The Sheldonian Theatre was our next destination. Designed by Sir Christopher Wren, it was erected between 1664 and 1669, and has been described as one of the architectural jewels of Oxford. It is the ceremonial hall of the University of Oxford where graduations are held and is the venue for other university activities like lectures and concerts. Its most interesting feature is the eight-sided cupola in the center of the roof which has large windows on all sides that provide breathtaking views across central Oxford.
We then walked to the Oxford Covered Market, which reminded me of the Grand Central Market in Downtown L.A. It is where one can find over 50 independent traders selling gift items, clothing and shoes, fashion accessories, fresh flowers, prepared food, various beverages, and fresh produce and meat.
However, we didn’t find anything we wanted to eat or buy so we strolled to the shopping mall and went inside M & S. I hadn’t been to a Marks & Spencer store in almost three decades and thought it would be fun to see if I still remembered what it looked like. Nothing much had changed since except for the prices, which, understandably have gone higher. We had afternoon tea with Victoria sponge cake.
For our last evening in town we had dinner at Quod Restaurant and Bar at the Old Bank Hotel on Oxford’s famous High. Formerly a banking hall which was transformed by owner Jeremy Mogford, it boasts a show-stopping onyx bar and a stylish terrace. The delicious food and impeccable service at the Quod are matched only by the impressive and eclectic collection of modern art by young British artists such as Sandra Blow, Craigie Aitchinson, and Damien Hirst that hang on the walls.

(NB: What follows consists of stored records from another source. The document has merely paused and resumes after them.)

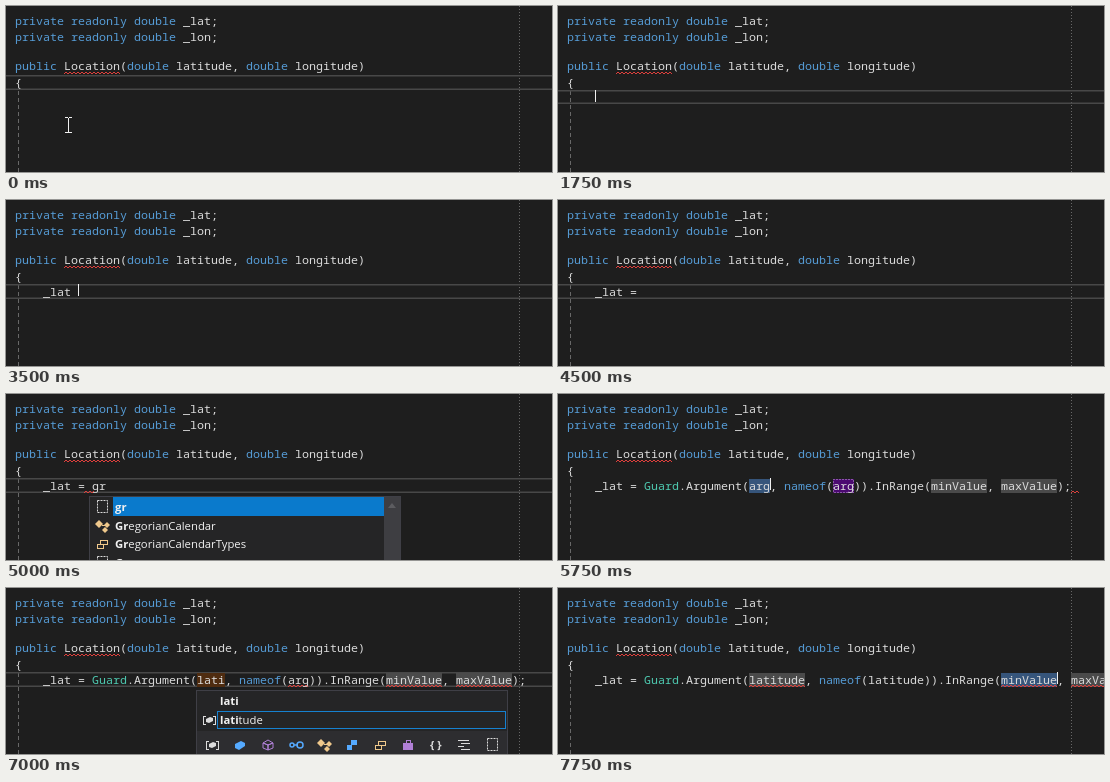
An HTML page with a canvas that plays this animation: 546 px wide and 166 px high, repeating every 8 s.

```html
<!DOCTYPE html>
<html lang="en">
<head>
<meta charset="utf-8">
<title>Typing a guard snippet</title>
<style>
html, body { margin: 0; width: 546px; height: 166px; overflow: hidden; background: #1e1e1e; }
canvas { display: block; }
</style>
</head>
<body>
<canvas id="stage" width="546" height="166"></canvas>
<script>
const ctx = document.getElementById('stage').getContext('2d');
const LOOP = 8000, CHAR = 7, LEFT = 9, INDENT = 37, BASE = 96;
const CODE = '11.67px "Noto Sans Mono", "DejaVu Sans Mono", monospace';
const UI = '11.3px "Open Sans", "Noto Sans", sans-serif';
const WHITE = '#dcdcdc', BLUE = '#569cd6', TEAL = '#4ec9b0', RED = '#e0403c';
const GRAY = '#4a4a4a', SELECT = '#36557b', PURPLE = '#4b0a70', BROWN = '#4f2c10';
const GOLD = '#efc88b', SKY = '#55aaff', VIOLET = '#b180d7', PANEL = '#252526';

const call = (value, name = 'arg') =>
  `_lat = Guard.Argument(${value}, nameof(${name})).InRange(minValue, maxValue);`;

// mark: [word, background, squiggle, last occurrence]
const fields = (bad = false) => [['minValue', GRAY, bad], ['maxValue', GRAY, bad]];
const picked = [['arg', SELECT], ['arg', PURPLE, false, true], ...fields()];

const fieldList = typed => ({
  x: 34, w: 208, bar: true, typed, selected: 0,
  rows: [['_lat', 'field'], ['_lon', 'field']]
});
const grList = typed => ({
  x: 83, w: 312, scroll: true, typed, selected: 0,
  rows: [[typed, 'snippet'], ['GregorianCalendar', 'class'],
    ['GregorianCalendarTypes', 'enum'], ['Group', 'snippet']]
});
const latList = typed => ({
  x: 190, w: 312, bar: true, typed, outlined: 1,
  rows: [[typed], ['latitude', 'local']]
});

const typingAssign = (text, caret = text.length) => ({ text, caret });
const typingArg = value => ({
  text: call(value), popup: latList(value),
  marks: [[value, BROWN], ['arg', null, true, true], ...fields(true)]
});

const steps = [
  [0, { brace: true, mouse: true }],
  [250, { brace: true, mouse: true, caret: 1 }],
  [750, { caret: 0 }],
  [1250, {}],
  [1750, { caret: 0 }],
  [2250, { ...typingAssign('_'), popup: fieldList('_') }],
  [2500, { ...typingAssign('_l'), popup: fieldList('_l') }],
  [2750, { ...typingAssign('_la'), popup: fieldList('_la') }],
  [3000, { ...typingAssign('_lat'), popup: fieldList('_lat') }],
  [3250, typingAssign('_lat')],
  [3500, typingAssign('_lat ')],
  [3750, typingAssign('_lat =')],
  [4000, typingAssign('_lat = ')],
  [4500, { text: '_lat = ' }],
  [4750, { ...typingAssign('_lat = g'), popup: grList('g') }],
  [5000, { text: '_lat = gr', popup: grList('gr'), wave: [78, 88] }],
  [5500, { text: '_lat = gr', wave: [78, 88] }],
  [5750, { text: call('arg'), marks: picked, caret: 25, noLine: true, wave: [513, 522] }],
  [6000, { text: call('arg'), marks: picked, noLine: true, wave: [513, 522] }],
  [6250, typingArg('l')],
  [6500, typingArg('la')],
  [6750, typingArg('lat')],
  [7000, typingArg('lati')],
  [7500, {
    text: call('latitude'), caret: 30,
    marks: [['latitude', BROWN], ['arg', null, true, true], ...fields(true)]
  }],
  [7750, {
    text: call('latitude', 'latitude'), caret: 66, noLine: true,
    marks: [['latitude', GRAY, true], ['minValue', SELECT, true], ['maxValue', GRAY, true]]
  }]
];

function rect(x, y, w, h, color) {
  ctx.fillStyle = color;
  ctx.fillRect(x, y, w, h);
}

function outline(x, y, w, h, color) {
  ctx.strokeStyle = color;
  ctx.strokeRect(x + .5, y + .5, w - 1, h - 1);
}

function shape(points, color, fill) {
  ctx.beginPath();
  points.forEach(([x, y]) => ctx.lineTo(x, y));
  ctx.closePath();
  ctx.fillStyle = ctx.strokeStyle = color;
  fill ? ctx.fill() : ctx.stroke();
}

function codeLine(text, x, y) {
  ctx.font = CODE;
  for (const token of text.matchAll(/\w+|[^\w\s]+/g)) {
    const word = token[0];
    ctx.fillStyle = /^(private|readonly|double|public|nameof)$/.test(word) ? BLUE
      : word === 'Guard' ? TEAL : WHITE;
    ctx.fillText(word, x + token.index * CHAR, y);
  }
}

function squiggle(from, to, y) {
  ctx.strokeStyle = RED;
  ctx.beginPath();
  for (let x = from, i = 0; x <= to; x += 2, i++) ctx.lineTo(x, y + (i % 2 ? -1 : 1));
  ctx.stroke();
}

function dashes(x, y, on, gap, color) {
  for (; y < 166; y += on + gap) rect(x, y, 1, on, color);
}

function cube(x, y, color, fill) {
  shape([[x, y - 5], [x + 5, y - 2], [x + 5, y + 3], [x, y + 5], [x - 5, y + 3], [x - 5, y - 2]], color, fill);
}

const icons = {
  snippet(x, y) {
    ctx.setLineDash([2, 1]);
    outline(x - 5, y - 7, 11, 13, WHITE);
    ctx.setLineDash([]);
  },
  class(x, y) {
    shape([[x - 3, y - 6], [x + 1, y - 2], [x - 3, y + 2], [x - 7, y - 2]], GOLD, true);
    rect(x, y - 1, 4, 1, GOLD);
    for (const [a, b] of [[5, -1], [3, 4]])
      shape([[x + a, y + b - 3], [x + a + 3, y + b], [x + a, y + b + 3], [x + a - 3, y + b]], GOLD, true);
  },
  enum(x, y) {
    outline(x - 2, y - 4, 8, 5, GOLD);
    rect(x - 5, y, 7, 5, PANEL);
    outline(x - 5, y, 7, 5, GOLD);
  },
  field(x, y) {
    shape([[x - 5, y - 1], [x + 1, y - 4], [x + 5, y - 2], [x + 5, y + 1], [x - 1, y + 5], [x - 5, y + 3]], SKY, true);
  },
  method(x, y) {
    cube(x, y, VIOLET);
    shape([[x - 5, y - 2], [x, y], [x + 5, y - 2], [x, y], [x, y + 5], [x, y]], VIOLET);
  },
  link(x, y) {
    ctx.strokeStyle = SKY;
    ctx.lineWidth = 1.5;
    ctx.beginPath();
    ctx.arc(x - 4, y, 2, 0, 7);
    ctx.moveTo(x - 2, y);
    ctx.lineTo(x + 2, y);
    ctx.moveTo(x + 7, y);
    ctx.arc(x + 4, y, 3, 0, 7);
    ctx.stroke();
    ctx.lineWidth = 1;
  },
  struct(x, y) {
    rect(x - 1, y - 5, 6, 5, SKY);
    rect(x - 5, y, 5, 5, SKY);
  },
  delegate(x, y) {
    rect(x - 5, y - 2, 10, 7, VIOLET);
    outline(x - 2, y - 5, 5, 4, VIOLET);
  },
  braces(x, y) {
    ctx.font = 'bold 11px "Open Sans", sans-serif';
    ctx.fillStyle = WHITE;
    ctx.fillText('{ }', x - 6, y + 4);
  },
  lines(x, y) {
    [[-6, 11], [-3, 9], [-6, 6], [-3, 9]].forEach(([a, w], i) => rect(x + a, y - 5 + i * 3, w, 1, WHITE));
  },
  local(x, y) {
    for (const side of [-1, 1]) {
      rect(x + side * 6, y - 4, 1, 9, WHITE);
      rect(x + (side < 0 ? -6 : 4), y - 4, 3, 1, WHITE);
      rect(x + (side < 0 ? -6 : 4), y + 4, 3, 1, WHITE);
    }
    shape([[x - 3, y - 1], [x + 1, y - 3], [x + 4, y - 2], [x + 4, y + 1], [x, y + 3], [x - 3, y + 2]], WHITE, true);
  }
};

const filters = ['local', 'field', 'method', 'link', 'class', 'struct', 'enum', 'delegate', 'braces', 'lines', 'snippet'];

function listRow(popup, [label, icon], i) {
  const { x, w, typed } = popup, top = 103 + Math.round(i * 18.7);
  const right = x + w - (popup.scroll ? 17 : 2);
  if (popup.selected === i) rect(x + 24, top, right - x - 24, 19, '#0a7acc');
  if (popup.outlined === i) outline(x + 21, top + 1, right - x - 21, 18, '#1681d0');
  if (icon) icons[icon](x + 13, top + 10);
  ctx.fillStyle = '#f1f1f1';
  const hit = label.toLowerCase().startsWith(typed) ? typed.length : 0;
  const textX = x + (popup.outlined ? 24 : 26);
  ctx.font = 'bold ' + UI;
  ctx.fillText(label.slice(0, hit), textX, top + 14);
  const boldWidth = ctx.measureText(label.slice(0, hit)).width;
  ctx.font = UI;
  ctx.fillText(label.slice(hit), textX + boldWidth, top + 14);
}

function drawPopup(popup) {
  const { x, w } = popup;
  rect(x, 102, w, 64, '#3f3f46');
  rect(x + 1, 103, w - 2, 63, PANEL);
  popup.rows.forEach((row, i) => listRow(popup, row, i));
  if (popup.scroll) {
    rect(x + w - 17, 103, 16, 63, '#3e3e42');
    shape([[x + w - 9, 109], [x + w - 5, 114], [x + w - 13, 114]], '#5c5c60', true);
  }
  if (popup.bar) {
    rect(x + 1, 143, w - 2, 23, '#2d2d30');
    filters.forEach((name, i) => {
      const cx = x + 16 + i * 28;
      if (cx < x + w - 8) icons[name](cx, 157);
    });
  }
}

function drawMarks(text, marks) {
  for (const [word, color, bad, last] of marks) {
    // The word stands between brackets, spaces or commas.
    const at = last ? text.lastIndexOf(word + ')') : text.search(new RegExp(`[( ]${word}[,)]`)) + 1;
    const x = INDENT + at * CHAR, w = word.length * CHAR;
    if (color) rect(x, 85, w, 14, color);
    if (color === PURPLE) {
      ctx.setLineDash([1, 2]);
      outline(x, 85, w, 14, '#c9a6dc');
      ctx.setLineDash([]);
    }
    if (bad) squiggle(x, x + w, 98);
  }
}

function drawMouse(x, y) {
  rect(x, y - 7, 1, 15, '#f0f0f0');
  for (const end of [-8, 7]) {
    rect(x - 3, y + end, 3, 1, '#f0f0f0');
    rect(x + 1, y + end, 3, 1, '#f0f0f0');
  }
}

function draw(state) {
  const { text = '', marks = [], caret, brace, popup, wave } = state;
  rect(0, 0, 546, 166, '#1e1e1e');
  dashes(513, 0, 1, 2, '#686868');
  dashes(12, 85, 4, 3, '#686868');
  if (!state.noLine) {
    const top = brace ? 69 : 84, height = brace || text ? 13.5 : 12.5;
    rect(0, top, 546, 1.5, '#484848');
    rect(0, top + height, 546, 1.5, '#484848');
  }
  codeLine('private readonly double _lat;', LEFT, 19);
  codeLine('private readonly double _lon;', LEFT, 35);
  codeLine('public Location(double latitude, double longitude)', LEFT, 64);
  codeLine('{', LEFT, 81);
  squiggle(58, 114, 67);
  drawMarks(text, marks);
  codeLine(text, INDENT, BASE);
  if (wave) squiggle(...wave, 98);
  if (caret !== undefined) rect((brace ? LEFT : INDENT) + caret * CHAR, brace ? 70 : 84, 1, 12, '#f0f0f0');
  if (popup) drawPopup(popup);
  if (state.mouse) drawMouse(62, 119);
}

function tick() {
  const t = performance.now() % LOOP;
  draw(steps.filter(([start]) => start <= t).pop()[1]);
  requestAnimationFrame(tick);
}
tick();
</script>
</body>
</html>
```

It had been a lovely, albeit short, trip to Oxford. And while our visit was marked by extreme heat, it didn’t detract from our enjoyment. It’s a bustling city filled with tourists but when you get inside the colleges, there is that rarefied air you’d expect from an institution as revered as it is. I don’t know that it can ever be replicated. There is, after all, only one university called Oxford.